The inhabitants of a remote village in Pakistan who stand just under four-foot and two inches tall are fighting social stigma with hopes of living with dignity.

Karak village in Rawalpindi has over five hundred inhabitants and over a hundred have an average height of just 4ft 2in.

The shortest person in the ‘dwarf village’ is Shabaaz who stands just 2ft.

The villagers face a lot of trouble because of their dwarfism.

They are disconnected from the mainland parts of the country and live among themselves. They are married within known families and most have children also born with the condition.

The children quit education after primary schools and work at eateries where they are given jobs easily as they attract customers.

The villagers are now fighting to reclaim their dignity and provide education to children so they can get respectable jobs.

Saima, 27 and 4ft 2in tall, is a social worker who provides session to children like her using social media.

She said, “In Pakistan, people make fun of dwarves and restrict them to their communities.

“They don’t want us to get education and call us by mean names. People like us already face troubles in day to day lives and our lives becomes worse when we are called by names. Children especially feel bad.

“They do not feel like going to school and live as pariah in their homes because they bullied and made fun of.”

Saima got married a year ago and works in a government organisation.

“We can only grow in life if educated and hence all the children should get educated. Society doesn’t want us to be happy and live like them. Most of children with dwarfism work at eateries and quit schools after primary class. They get jobs because people become happy to see them. But we have to make sure that they go to schools, get education and then dignified jobs,” Saima said.

Like children, the men in the village have to also struggle to find a wife as most are rejected for their height.

“People do not marry their daughters to us and hence we have to find a girl our height. Though there are some women with normal height have also married the men in our village.

“The parents of the girls are scared of marrying them off to men of our height,” said Mansoor Quershi.

The 29-year-old is 4ft tall and runs an NGO to help people find jobs and education for children.

“People here are scared to face the world because of their physical appearance. Some are educated but most have no education qualification and hence they are doing odd jobs,” said Farhad Ali who works as an accountant in the university.
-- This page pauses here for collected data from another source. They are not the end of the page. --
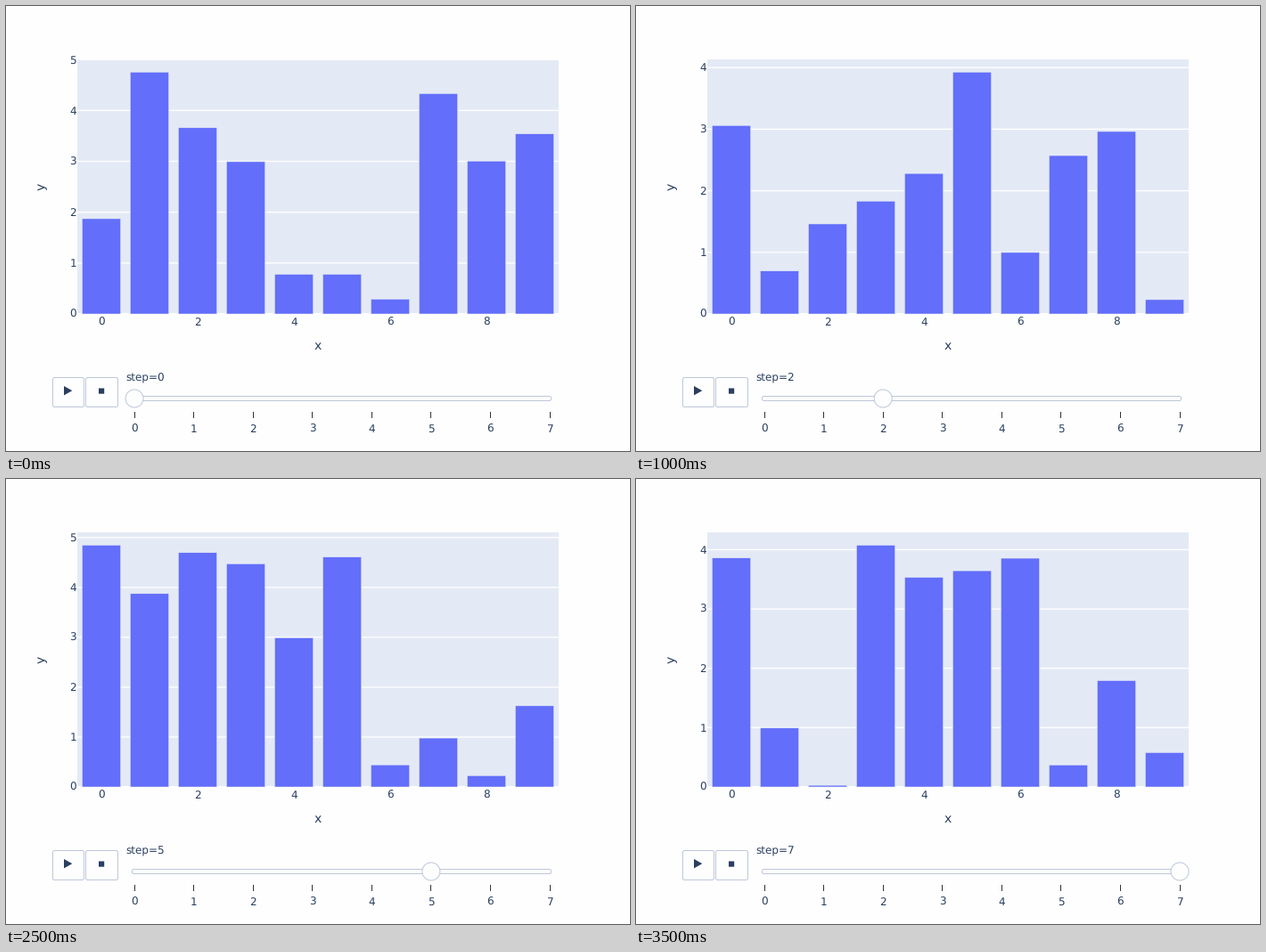
A matplotlib script for the animation above (4000 ms loop, 700x500 px).

```python
import numpy as np
import matplotlib.pyplot as plt
from matplotlib.animation import FuncAnimation
from matplotlib.patches import Circle, FancyBboxPatch, Polygon, Rectangle

W, H, DPI = 700, 500, 100
STEPS, BARS = 8, 10
LEFT, RIGHT, TOP, BASE = 80, 620, 60, 346
SLOT = (RIGHT - LEFT) / BARS

PAPER, PLOT, BAR = "#fefefe", "#e4eaf5", "#636efa"
INK, EDGE = "#2a3f5f", "#bec8d9"

plt.rcParams["font.family"] = "DejaVu Sans"
plt.rcParams["text.hinting"] = "none"

values = np.random.RandomState(42).rand(STEPS, BARS) * 5

fig = plt.figure(figsize=(W / DPI, H / DPI), dpi=DPI, facecolor=PAPER)
ax = fig.add_axes([0, 0, 1, 1])
ax.set_xlim(0, W)
ax.set_ylim(H, 0)
ax.axis("off")


def px(size):
    """Pixels to points."""
    return size * 72 / DPI


def label(x, y, text, size=12, ha="center", **kw):
    return ax.text(x, y, text, fontsize=px(size), color=INK,
                   ha=ha, va="baseline", zorder=6, **kw)


def line(x0, y0, x1, y1, color, width, z):
    return ax.plot([x0, x1], [y0, y1], color=color, lw=px(width), zorder=z,
                   solid_capstyle="butt", snap=False)[0]


def rounded(x0, y0, x1, y1, radius):
    style = f"round,pad=0,rounding_size={radius}"
    ax.add_patch(FancyBboxPatch((x0, y0), x1 - x0, y1 - y0, boxstyle=style,
                                fc=PAPER, ec=EDGE, lw=px(1), zorder=4,
                                snap=False))


def knob_x(step):
    return 144 + step * 466 / (STEPS - 1)


# Plot area
ax.add_patch(Rectangle((LEFT, TOP), RIGHT - LEFT, BASE - TOP,
                       fc=PLOT, lw=0, zorder=0))
line(LEFT, BASE, RIGHT, BASE, "white", 2, 1)
label(79, BASE + 4.2, "0", ha="right")
grid = [line(LEFT, 0, RIGHT, 0, "white", 1.3, 1) for _ in range(5)]
ticks = [label(79, 0, str(n + 1), ha="right") for n in range(5)]

bars = []
for i in range(BARS):
    bar = Rectangle((LEFT + (i + 0.1) * SLOT, BASE), 0.8 * SLOT, 0, fc=BAR,
                    ec="#e5ecf6", lw=px(0.5), zorder=3, snap=False)
    bar.set_clip_path(Rectangle((LEFT, TOP), RIGHT - LEFT, BASE - TOP,
                                transform=ax.transData))
    bars.append(ax.add_patch(bar))
    if i % 2 == 0:
        label(LEFT + (i + 0.5) * SLOT, 359, str(i))

label(350, 386, "x", 14)
label(47, 203, "y", 14, ha="right", rotation=90).set(
    va="center", rotation_mode="default")

# Buttons
rounded(52.5, 417.5, 87.5, 450.5, 2)
rounded(89.5, 417.5, 125.5, 450.5, 2)
ax.add_patch(Polygon([(65, 427), (74.3, 432.2), (65, 437.4)],
                     fc=INK, lw=0, zorder=5))
ax.add_patch(Rectangle((104, 429.5), 6.2, 6.2, fc=INK, lw=0, zorder=5,
                       snap=False))

# Slider
rounded(141.5, 438.5, 611.5, 443.5, 2)
for n in range(STEPS):
    x = knob_x(n)
    mark = np.floor(x) + 0.5
    line(mark, 456, mark, 463, "#333333", 1, 4)
    label(x, 479, str(n))
knob = ax.add_patch(Circle((144, 441), 10, fc=PAPER, ec=EDGE, lw=px(1),
                           zorder=5))
caption = label(134, 422, "", ha="left")


def draw(step):
    heights = values[step]
    peak = heights.max() / 0.95
    unit = (BASE - TOP) / peak
    for bar, v in zip(bars, heights):
        bar.set_y(BASE - v * unit)
        bar.set_height(v * unit)
    for n, (rule, tick) in enumerate(zip(grid, ticks), 1):
        y = BASE - n * unit
        rule.set_ydata([y, y])
        tick.set_y(y + 4.2)
        rule.set_visible(n <= peak)
        tick.set_visible(n <= peak)
    knob.center = (knob_x(step), 441)
    caption.set_text(f"step={step}")
    return []


anim = FuncAnimation(fig, draw, frames=STEPS, init_func=lambda: draw(0),
                     interval=500, repeat=True, repeat_delay=0)
plt.show()
```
Mr Ali, 33, also 4ft tall, had a love marriage with an average height woman four years ago. He has two children who also born with normal height.

He says that his father gave him the confidence to accept himself and study. He is the only person with dwarfism in his family.

Ali said, “My sisters, brothers and my parents are normal height. Even my kids are normal height. It is God’s given. The parents should let their children study and give them confidence to face the world and accept themselves.”